**Problem details:** Would you tally how many lines in the records include the word "return"? Reply with the number only.

**Provided entries:**
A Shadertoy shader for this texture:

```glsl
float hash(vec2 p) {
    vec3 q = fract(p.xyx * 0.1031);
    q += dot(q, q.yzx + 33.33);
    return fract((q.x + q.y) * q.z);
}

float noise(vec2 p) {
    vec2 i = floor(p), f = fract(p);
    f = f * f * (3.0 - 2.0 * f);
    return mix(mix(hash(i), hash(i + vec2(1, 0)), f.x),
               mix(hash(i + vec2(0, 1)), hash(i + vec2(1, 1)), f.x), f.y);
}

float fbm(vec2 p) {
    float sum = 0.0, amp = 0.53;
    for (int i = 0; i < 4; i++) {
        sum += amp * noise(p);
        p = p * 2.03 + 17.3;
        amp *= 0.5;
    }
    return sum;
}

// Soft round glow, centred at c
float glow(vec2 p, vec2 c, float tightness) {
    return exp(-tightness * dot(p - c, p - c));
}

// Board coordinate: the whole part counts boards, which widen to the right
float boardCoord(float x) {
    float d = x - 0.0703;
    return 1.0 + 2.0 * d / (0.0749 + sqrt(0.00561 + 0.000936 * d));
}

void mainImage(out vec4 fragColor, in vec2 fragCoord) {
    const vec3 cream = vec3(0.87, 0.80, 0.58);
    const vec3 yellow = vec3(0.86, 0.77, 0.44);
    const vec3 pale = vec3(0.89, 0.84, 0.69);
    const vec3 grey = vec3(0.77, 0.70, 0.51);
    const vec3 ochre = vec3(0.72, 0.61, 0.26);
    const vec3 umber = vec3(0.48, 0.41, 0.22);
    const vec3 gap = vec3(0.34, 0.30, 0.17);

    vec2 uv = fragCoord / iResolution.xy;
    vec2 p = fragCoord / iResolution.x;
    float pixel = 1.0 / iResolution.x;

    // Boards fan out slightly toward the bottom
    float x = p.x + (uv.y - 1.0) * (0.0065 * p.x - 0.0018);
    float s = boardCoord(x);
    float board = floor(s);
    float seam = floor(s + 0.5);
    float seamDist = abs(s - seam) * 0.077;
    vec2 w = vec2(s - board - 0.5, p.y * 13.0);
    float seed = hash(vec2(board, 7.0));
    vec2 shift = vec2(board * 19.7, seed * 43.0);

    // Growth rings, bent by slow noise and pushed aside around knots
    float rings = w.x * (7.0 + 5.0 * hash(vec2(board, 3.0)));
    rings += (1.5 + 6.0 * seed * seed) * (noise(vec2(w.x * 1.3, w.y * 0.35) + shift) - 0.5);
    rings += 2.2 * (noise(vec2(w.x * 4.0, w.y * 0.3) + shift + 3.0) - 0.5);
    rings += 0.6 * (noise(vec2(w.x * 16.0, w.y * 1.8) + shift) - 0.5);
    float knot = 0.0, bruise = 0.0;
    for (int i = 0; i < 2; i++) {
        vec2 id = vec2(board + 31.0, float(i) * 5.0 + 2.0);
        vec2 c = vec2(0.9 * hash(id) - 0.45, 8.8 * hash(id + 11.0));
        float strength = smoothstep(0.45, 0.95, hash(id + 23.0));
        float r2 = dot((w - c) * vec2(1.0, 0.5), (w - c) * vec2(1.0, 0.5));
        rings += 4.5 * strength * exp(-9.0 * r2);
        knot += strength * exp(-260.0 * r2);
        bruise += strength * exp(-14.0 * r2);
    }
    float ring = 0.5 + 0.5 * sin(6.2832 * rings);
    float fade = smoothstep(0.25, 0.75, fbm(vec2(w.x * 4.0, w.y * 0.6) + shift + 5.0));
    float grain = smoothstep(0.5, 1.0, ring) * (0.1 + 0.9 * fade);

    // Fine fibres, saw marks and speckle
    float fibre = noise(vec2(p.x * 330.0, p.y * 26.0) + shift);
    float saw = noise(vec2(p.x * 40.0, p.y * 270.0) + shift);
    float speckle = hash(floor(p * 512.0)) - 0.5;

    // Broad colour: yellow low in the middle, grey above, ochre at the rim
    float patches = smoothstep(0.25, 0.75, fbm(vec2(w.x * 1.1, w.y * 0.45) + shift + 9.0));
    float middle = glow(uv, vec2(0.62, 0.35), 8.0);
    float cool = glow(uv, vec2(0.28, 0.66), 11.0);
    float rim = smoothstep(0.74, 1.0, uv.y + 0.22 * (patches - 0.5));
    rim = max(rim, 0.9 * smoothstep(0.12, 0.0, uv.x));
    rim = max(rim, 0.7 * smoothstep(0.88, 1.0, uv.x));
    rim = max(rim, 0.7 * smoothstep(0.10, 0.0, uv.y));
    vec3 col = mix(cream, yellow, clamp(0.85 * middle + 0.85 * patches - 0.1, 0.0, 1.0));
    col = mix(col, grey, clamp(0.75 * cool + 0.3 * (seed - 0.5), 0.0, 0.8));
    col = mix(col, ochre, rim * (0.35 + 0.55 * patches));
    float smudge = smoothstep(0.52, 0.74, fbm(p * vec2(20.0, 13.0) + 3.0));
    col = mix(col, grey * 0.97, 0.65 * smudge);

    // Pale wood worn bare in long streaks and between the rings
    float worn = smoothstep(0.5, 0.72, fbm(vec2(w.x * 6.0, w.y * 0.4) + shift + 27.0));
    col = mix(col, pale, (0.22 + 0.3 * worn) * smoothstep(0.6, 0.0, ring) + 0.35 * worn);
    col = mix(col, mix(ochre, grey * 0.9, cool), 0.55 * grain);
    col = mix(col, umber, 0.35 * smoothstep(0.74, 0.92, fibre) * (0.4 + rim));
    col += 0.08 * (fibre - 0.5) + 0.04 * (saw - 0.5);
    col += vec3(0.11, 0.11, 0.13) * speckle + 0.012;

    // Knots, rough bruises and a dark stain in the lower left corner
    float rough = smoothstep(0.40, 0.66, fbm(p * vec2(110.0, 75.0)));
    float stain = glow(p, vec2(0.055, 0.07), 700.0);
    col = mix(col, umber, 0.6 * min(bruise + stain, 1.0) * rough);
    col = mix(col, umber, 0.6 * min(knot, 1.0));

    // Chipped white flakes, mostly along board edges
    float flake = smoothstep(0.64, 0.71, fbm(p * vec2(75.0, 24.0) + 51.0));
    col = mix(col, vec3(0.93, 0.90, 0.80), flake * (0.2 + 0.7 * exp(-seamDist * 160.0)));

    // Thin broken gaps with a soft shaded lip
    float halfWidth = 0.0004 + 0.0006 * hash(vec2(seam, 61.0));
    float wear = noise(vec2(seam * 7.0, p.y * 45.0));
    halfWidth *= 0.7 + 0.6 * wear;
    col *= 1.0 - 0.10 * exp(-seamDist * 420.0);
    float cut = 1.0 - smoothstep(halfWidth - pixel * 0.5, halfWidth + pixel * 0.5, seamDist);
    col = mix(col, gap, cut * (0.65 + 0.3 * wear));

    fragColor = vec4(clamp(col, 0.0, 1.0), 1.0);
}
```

**Answer box:** 5